by Maxford Nelsen
Although abortion used to be the most prominent social issue, gay marriage has taken over, sharply dividing the nation. Some, including Julian Bond, head of the NAACP, have likened efforts to legalize gay marriage to the black civil rights movement of the 1960s. Debbie Wasserman Schultz, Democratic National Committee Chair, called gay marriage “the civil rights issue of our generation.” Closer examination, however, reveals that the real question goes far beyond civil rights. In order to be a civil rights violation, discrimination must take place.
On the surface, prohibiting gay marriage appears to be a civil rights violation. However, the first thing to note is that there is no absolute right to marriage, let alone to marry the person whom you love. In an article for the Gospel Coalition, Voddie Baucham, Pastor of Grace Family Baptist Church in Spring, Texas, points out that “people who are already married, 12-year-olds, and people who are too closely related are just a few categories of people routinely and/or categorically denied the right to marry.” None of these restrictions are viewed as civil rights violations.

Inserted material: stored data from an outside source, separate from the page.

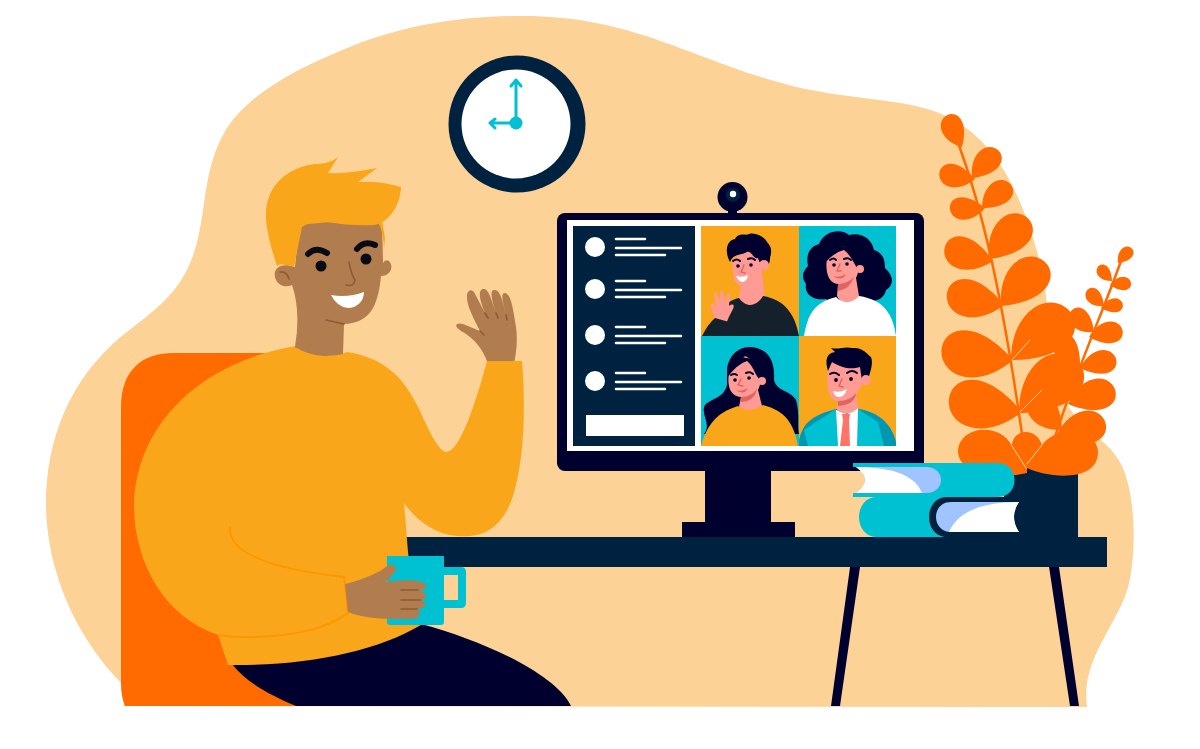
<!DOCTYPE html>
<html lang="en">
<head>
<meta charset="utf-8">
<title>Video call from home</title>
<style>
:root{--peach:#fdd297;--orange:#ff6b00;--amber:#faa61a;--amber-line:#ff9500;--navy:#002241;--ink:#00002f;--teal:#00c1d1;--teal-deep:#0097b0;--periwinkle:#9fc4ff;--skin:#b17d4f;--skin-line:#8c5a35;--pink:#ff9a94;--pink-line:#e06464;--white:#fff}
html,body{margin:0;height:100%;overflow:hidden;background:var(--white)}
svg.scene{display:block;width:1200px;height:749px}
.peach{fill:var(--peach)}.orange{fill:var(--orange)}.amber{fill:var(--amber)}.navy{fill:var(--navy)}.ink{fill:var(--ink)}.teal{fill:var(--teal)}.teal-deep{fill:var(--teal-deep)}.periwinkle{fill:var(--periwinkle)}.white{fill:var(--white)}.skin{fill:var(--skin)}.pink{fill:var(--pink)}.shade{fill:var(--pink-line)}
.line{fill:none;stroke-linecap:round;stroke-linejoin:round}
.brow{stroke:#0a0a14;stroke-width:6}
.small-brow{stroke:var(--ink);stroke-width:2}
.skin-line{stroke:var(--skin-line);stroke-width:1.6}
.pink-line{stroke:var(--pink-line);stroke-width:1.4}
.seam{stroke:var(--amber-line);stroke-width:1.8}
.hands{stroke:var(--teal);stroke-width:3}
.stem{stroke:var(--orange);stroke-width:2.5}
.vein{stroke:var(--peach);stroke-width:1}
.chat{stroke:var(--white);stroke-width:2.6}
</style>
</head>
<body>
<svg class="scene" viewBox="0 0 1200 749" role="img" aria-label="A man with a mug waves at four people in a video call">
<defs>
  <path id="leaf" d="M0 0C22-26 50-38 74-32C104-24 110 14 84 27C58 39 24 20 0 0Z"/>
  <g id="chat-row">
    <circle class="white" r="10"/>
    <path class="line chat" d="M21-8H50M21 1H86M21 8H70"/>
  </g>
  <clipPath id="tile-a"><rect x="701" y="226" width="98" height="110"/></clipPath>
  <clipPath id="tile-b"><rect x="799" y="226" width="97" height="110"/></clipPath>
  <clipPath id="tile-c"><rect x="701" y="336" width="98" height="110"/></clipPath>
  <clipPath id="tile-d"><rect x="799" y="336" width="97" height="110"/></clipPath>
</defs>

<path id="backdrop" class="peach" d="M124 686C70 632 44 560 46 495C49 424 79 369 128 331C163 304 184 288 196 246C207 207 203 166 227 128C250 92 302 66 352 46C405 25 462 16 520 16C628 15 688 57 778 82C846 102 906 96 948 117C1001 143 1024 203 1040 262C1054 316 1042 378 1078 419C1092 435 1110 443 1121 464C1134 490 1137 540 1130 579C1122 622 1080 656 1087 707L124 706Z"/>

<g id="clock">
  <circle class="navy" cx="517" cy="124" r="68.5"/>
  <circle class="white" cx="516" cy="124" r="54.5"/>
  <path class="line hands" d="M516 123V81M511 86L516 80L521 86M516 123H490M495 119L490 123L495 128"/>
  <circle class="teal" cx="516" cy="123" r="6.5"/>
</g>

<g id="plants">
  <path class="line stem" d="M957 140C983 210 1004 300 1027 470M1122 258C1104 310 1076 370 1052 446"/>
  <g id="tall-plant" class="orange">
    <use href="#leaf" transform="translate(962 147) rotate(-115) scale(.35)"/>
    <use href="#leaf" transform="translate(975 179) rotate(190) scale(.36)"/>
    <use href="#leaf" transform="translate(972 178) rotate(-47) scale(.38)"/>
    <use href="#leaf" transform="translate(985 208) rotate(180) scale(.35)"/>
    <use href="#leaf" transform="translate(982 208) rotate(-40) scale(.37)"/>
    <use href="#leaf" transform="translate(993 261) rotate(196) scale(.5)"/>
    <use href="#leaf" transform="translate(989 259) rotate(-47) scale(.56)"/>
    <use href="#leaf" transform="translate(1004 305) rotate(192) scale(.58)"/>
    <use href="#leaf" transform="translate(1001 306) rotate(-45) scale(.62)"/>
    <use href="#leaf" transform="translate(1013 360) rotate(189) scale(.72)"/>
    <use href="#leaf" transform="translate(1011 360) rotate(-40) scale(.76)"/>
    <use href="#leaf" transform="translate(1022 412) rotate(191) scale(.74)"/>
    <use href="#leaf" transform="translate(1019 413) rotate(-41) scale(.78)"/>
  </g>
  <g id="short-plant" class="orange">
    <use href="#leaf" transform="translate(1118 263) rotate(-48) scale(.2)"/>
    <use href="#leaf" transform="translate(1112 281) rotate(228) scale(.2)"/>
    <use href="#leaf" transform="translate(1110 285) rotate(-5) scale(.21)"/>
    <use href="#leaf" transform="translate(1104 306) rotate(224) scale(.23)"/>
    <use href="#leaf" transform="translate(1101 308) rotate(-10) scale(.22)"/>
    <use href="#leaf" transform="translate(1094 332) rotate(224) scale(.31)"/>
    <use href="#leaf" transform="translate(1089 337) rotate(-11) scale(.34)"/>
    <use href="#leaf" transform="translate(1080 364) rotate(230) scale(.38)"/>
    <use href="#leaf" transform="translate(1080 368) rotate(-14) scale(.37)"/>
    <use href="#leaf" transform="translate(1068 404) rotate(-17) scale(.49)"/>
    <use href="#leaf" transform="translate(1062 430) rotate(228) scale(.45)"/>
    <use href="#leaf" transform="translate(1056 436) rotate(-15) scale(.51)"/>
  </g>
  <path id="pot" class="navy" d="M1004 468H1078V540H1004Z"/>
  <g id="base-leaves" class="orange">
    <path d="M1027 473C1008 478 960 478 958 452C958 426 1000 421 1012 446C1012 429 1036 426 1042 445C1057 425 1096 425 1098 452C1098 483 1048 478 1027 468Z"/>
  </g>
  <path class="line vein" d="M1012 360L1030 340M1020 412L1042 390M1012 446L1026 468M1042 445L1027 464"/>
</g>

<g id="desk">
  <path class="ink" d="M851 560H861L840 706H831ZM1048 560H1058L1079 706H1070Z"/>
  <rect class="navy" x="400" y="537" width="707" height="30"/>
</g>

<g id="monitor">
  <rect class="ink" x="705" y="465" width="66" height="64"/>
  <rect class="ink" x="682" y="522" width="113" height="15"/>
  <circle class="ink" cx="732.500" cy="197" r="15"/>
  <rect class="ink" x="728" y="208" width="9" height="8"/>
  <circle class="navy" cx="733" cy="195" r="7"/>
  <circle class="white" cx="733" cy="194" r="3.2"/>
  <rect class="ink" x="557" y="213" width="367" height="258" rx="8"/>
  <rect class="white" x="567" y="220" width="347" height="231"/>
  <g id="chat-panel">
    <rect class="navy" x="573" y="226" width="122" height="220"/>
    <use href="#chat-row" x="595" y="247"/>
    <use href="#chat-row" x="595" y="289"/>
    <use href="#chat-row" x="595" y="335"/>
    <use href="#chat-row" x="595" y="381"/>
    <rect class="white" x="586" y="415" width="98" height="21"/>
  </g>

  <g id="caller-waving" clip-path="url(#tile-a)">
    <rect class="amber" x="701" y="226" width="98" height="110"/>
    <path class="pink" d="M734 260C733 276 735 284 741 286L738 300C746 310 760 308 765 298L762 274L764 254L748 246Z"/>
    <path fill="#14202c" d="M714 336C715 316 722 302 739 298C747 309 757 306 763 296C785 300 795 314 799 336Z"/>
    <path class="ink" d="M730 262C724 251 727 240 735 239C739 232 746 236 749 234C757 232 765 238 767 242C773 248 771 254 770 258C770 265 766 270 762 269L758 258C753 260 752 250 747 252C740 256 734 253 730 262Z"/>
    <circle class="pink" cx="764" cy="265" r="5"/>
    <path class="pink" d="M732 262L734 280C738 288 752 286 758 278L760 262Z"/>
    <circle class="ink" cx="738" cy="266" r="1.8"/><circle class="ink" cx="751" cy="265" r="1.8"/>
    <path class="line small-brow" d="M733 261Q737 258 740 261M748 259Q752 257 755 260"/>
    <path class="line pink-line" d="M744 265L741 272L745 273"/>
    <path class="white" d="M736 276Q742 278 748 275Q747 282 742 282Q738 281 736 276Z"/>
    <path class="pink" d="M716 320C712 312 709 304 713 303L717 307C714 297 713 292 716 292L721 303C719 293 720 289 723 291L725 303C726 295 728 291 730 294L729 306C733 303 735 305 733 309C730 315 728 318 727 322Z"/>
    <path fill="#14202c" d="M715 318L729 322L726 336H702Q708 324 715 318Z"/>
  </g>

  <g id="caller-curly" clip-path="url(#tile-b)">
    <rect class="teal" x="799" y="226" width="97" height="110"/>
    <path class="ink" d="M819 244C825 229 843 229 849 235C863 232 872 240 874 250C884 253 885 262 885 268C895 277 893 286 886 290C884 301 871 303 863 300C849 309 833 307 826 299C813 301 804 294 806 284C800 276 804 270 808 266C805 252 812 246 819 244Z"/>
    <path class="pink" d="M827 256C825 272 828 283 838 284L837 296C843 308 857 305 859 296L856 278C860 269 861 257 855 251L842 246Z"/>
    <path class="shade" d="M838 284Q847 284 854 277Q850 289 838 291Z"/>
    <path class="white" d="M804 336C808 315 813 303 836 297C843 304 852 304 859 296C884 300 893 314 896 336Z"/>
    <path class="ink" d="M824 264C824 244 838 240 844 247C858 246 865 259 863 276C855 268 853 257 844 250Q834 252 824 264Z"/>
    <circle class="pink" cx="860" cy="269" r="4"/>
    <circle class="ink" cx="834" cy="265" r="1.8"/><circle class="ink" cx="847" cy="264" r="1.8"/>
    <path class="line small-brow" d="M830 260Q834 257 836 260M844 259Q848 257 851 260"/>
    <path class="line pink-line" d="M840 264L837 271L841 271"/>
    <path class="shade" d="M833 276Q840 278 846 274Q842 282 833 276Z"/>
  </g>

  <g id="caller-long-hair" clip-path="url(#tile-c)">
    <rect class="teal" x="701" y="336" width="98" height="110"/>
    <path class="ink" d="M727 368C730 351 744 344 757 348C771 352 775 365 774 380C777 392 789 389 796 400C800 414 797 425 799 434H704C712 424 700 414 705 405C713 397 723 399 727 385Z"/>
    <path class="pink" d="M729 372C727 386 730 396 741 397L739 407C745 415 758 414 762 406L758 390C763 380 762 367 754 361L745 356Z"/>
    <path class="shade" d="M741 397Q751 397 757 389Q754 402 740 402Z"/>
    <path class="amber" d="M701 446C707 426 715 413 738 406Q750 414 763 405C786 411 794 424 798 446Z"/>
    <path class="ink" d="M727 378C728 361 738 356 746 358C758 358 768 371 765 384C755 379 755 367 747 361Q737 364 727 378Z"/>
    <circle class="pink" cx="762" cy="381" r="4"/>
    <circle class="ink" cx="735" cy="380" r="1.8"/><circle class="ink" cx="749" cy="378" r="1.8"/>
    <path class="line small-brow" d="M731 375Q734 373 737 375M746 373Q750 371 753 374"/>
    <path class="line pink-line" d="M741 379L738 385L743 386"/>
    <path class="shade" d="M736 390Q742 392 748 388Q744 396 736 390Z"/>
  </g>

  <g id="caller-suit" clip-path="url(#tile-d)">
    <rect class="amber" x="799" y="336" width="97" height="110"/>
    <path class="teal-deep" d="M798 446C801 425 809 416 836 409H860C882 414 893 426 897 446Z"/>
    <path class="teal" d="M804 430L836 409L842 446H808ZM858 409L878 422L884 446H852Z"/>
    <path class="white" d="M836 410L847 414L858 408L857 446H838Z"/>
    <path class="pink" d="M828 370C826 389 829 400 838 401L837 410Q847 418 858 408L856 394C864 386 866 370 862 362H832Z"/>
    <path class="shade" d="M838 401Q850 401 856 393Q855 405 838 406Z"/>
    <path fill="#ff7468" d="M842 414H850L849 420L850 446H840L843 420Z"/>
    <path class="ink" d="M828 371C825 361 826 353 835 352L831 348C840 350 844 346 852 348C863 347 867 354 871 357C874 365 869 374 867 384L862 381L860 367C848 371 837 365 832 362Z"/>
    <circle class="pink" cx="866" cy="380" r="5"/>
    <circle class="ink" cx="836" cy="380" r="1.9"/><circle class="ink" cx="851" cy="379" r="1.9"/>
    <path class="line small-brow" d="M830 374Q835 371 839 375M847 373Q852 369 857 373"/>
    <path class="line pink-line" d="M842 379L839 386L843 387"/>
    <path class="white" d="M833 391Q840 393 847 389Q844 398 838 397Q834 396 833 391Z"/>
  </g>
</g>

<g id="books">
  <path class="teal" d="M853 463H998C1020 463 1020 497 998 497H853V493H862Q868 480 862 467H853Z"/>
  <path class="periwinkle" d="M856 467H926C946 467 946 493 926 493H856Q874 480 856 467Z"/>
  <path class="white" d="M856 467Q912 467 922 493H856Q874 480 856 467Z"/>
  <path class="teal" d="M877 497H1005V537H877C853 537 853 497 877 497Z"/>
  <path class="navy" d="M947 497H1060V537H947C923 537 923 497 947 497Z"/>
  <path class="periwinkle" d="M951 502H1019Q1009 517 1019 532H951C931 532 931 502 951 502Z"/>
  <path class="white" d="M949 532Q962 502 1019 502Q1009 517 1019 532Z"/>
</g>

<g id="chair">
  <path class="orange" d="M121 407C121 370 142 353 174 353H310V706H125Q121 696 121 684Z"/>
</g>

<g id="man">
  <path id="trousers" class="ink" d="M232 664C290 650 366 636 421 624C482 640 556 674 571 706H296C268 694 246 682 232 664Z"/>
  <path id="waving-hand" class="skin" d="M488 364C483 349 474 338 461 331C453 326 456 322 463 324L480 331C474 319 466 305 467 295C468 289 473 289 475 294L485 313C479 299 478 290 483 289C488 288 490 295 496 313C491 298 490 290 494 290C500 289 502 299 506 315C503 302 500 293 505 293C511 294 513 308 516 327C518 342 516 353 514 364Z"/>
  <path class="line skin-line" d="M485 313L488 318M496 313L498 318M506 315L507 320M480 331L484 335"/>
  <path id="sweater" class="amber" d="M296 346C313 358 332 358 347 352C384 358 402 376 417 405C428 428 438 452 447 452C461 450 477 398 487 361H522C526 410 524 463 512 499C500 532 478 538 457 536C434 534 416 520 404 503L408 552Q412 592 421 625C375 652 306 666 228 665L218 635C164 617 133 561 134 503C138 416 210 360 296 346Z"/>
  <path class="line seam" d="M230 527C227 558 291 571 344 577L348 613C316 637 252 640 218 635"/>
  <g id="head">
    <path class="skin" d="M299 225L295 267C281 262 273 268 275 277C277 286 286 288 292 285Q301 311 295 347C313 358 330 357 343 354L344 324C368 323 378 309 381 276C391 276 394 266 389 261Q385 259 383 263L382 220L345 208Z"/>
    <path class="amber" d="M299 225C322 217 351 224 382 220L385 238L383 262Q386 236 378 222Q346 225 326 222Q308 222 302 227L294 267C285 264 279 264 277 266C268 238 262 214 269 197C277 174 302 164 318 164Q331 163 338 157L328 173Q349 174 377 168L358 182Q381 181 401 187C400 207 388 223 374 225Q349 226 330 222Z"/>
    <path class="line brow" d="M308 254Q316 246 327 253M357 249Q364 240 375 245"/>
    <circle fill="#0a0a14" cx="321" cy="266" r="5.5"/>
    <circle fill="#0a0a14" cx="366" cy="259" r="5.500"/>
    <path class="line skin-line" d="M349 262Q351 274 355 280Q354 287 346 285M280 272Q287 271 289 279M344 324L326 320"/>
    <path class="white" d="M331 295Q348 298 364 292C364 302 356 308 348 308Q337 307 331 295Z"/>
  </g>
  <g id="mug">
    <path class="teal" fill-rule="evenodd" d="M443 567H461Q466 567 466 572V603Q466 608 461 608H443ZM443 575V600H458V575Z"/>
    <path class="teal" d="M387 556H444V622Q444 625 441 625H390Q387 625 387 622Z"/>
  </g>
  <path id="holding-hand" class="skin" d="M345 584C361 580 377 574 387 566C394 562 399 568 394 573L386 582C401 580 418 579 425 584C429 588 423 591 418 590C428 592 429 600 420 600C429 602 426 609 417 609C424 613 418 620 409 619C387 619 364 619 348 612Z"/>
  <path class="line skin-line" d="M418 590L401 590M420 600L401 600M417 609L401 609"/>
</g>
</svg>
</body>
</html>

Second, the ability to marry extends equally to both heterosexuals and homosexuals. A heterosexual male has the right to marry a female, not another male. A homosexual male is in the exact same position. Thus, permitting gay marriage does not equalize rights, but creates new rights specifically for homosexuals. The real issue is not whether homosexuals are being discriminated against under current law, but whether the definition of marriage itself should be changed to extend new rights to homosexual couples. As Baucham points out, “homosexuals have never been denied the right to marry. They simply haven’t had the right to redefine marriage.” The 2009 Iowa Supreme Court Case Varnum v. Brien provides an excellent example. In this case, the Court overturned Iowa’s definition of marriage as between one man and one woman, although the Court admitted that Iowa’s “marriage statute does not expressly prohibit gay and lesbian persons from marrying; it does, however, require that if they marry, it must be to someone of the opposite sex.” This view does not rectify civil discrimination, it overturns the definition of marriage.
Admittedly, it is possible for same-sex couples to be denied certain privileges because they are not married. However, many states, including Washington, have allowed for civil unions. Supporters of same-sex marriage contend this is not enough and want Washingtonians to approve Referendum 74 this November, which would legalize gay marriage in the state. However, approving the Referendum “would offer gay couples no additional state right or benefits beyond what they now have under the domestic-partnership law, other than the right to marry,” according to Lornet Turnbull of the Seattle Times. James Skillen of the Center for Public Justice explains that “the question behind marriage, in other words, is a structural one that precedes lawmaking.” According to an article by Skillen, only after we determine the definition of marriage “can civil rights considerations emerge about how citizens should be treated fairly with respect to marriage.”
The real question, then, is: what is marriage? This question transcends the law’s ability to solve. It is a question that pertains to the nature and purpose of humanity itself. In the end, this is a moral and religious issue, and it is to these sources that we must turn for the answer.
Nelsen is a senior majoring in political science. Comments can be sent to email@example.com.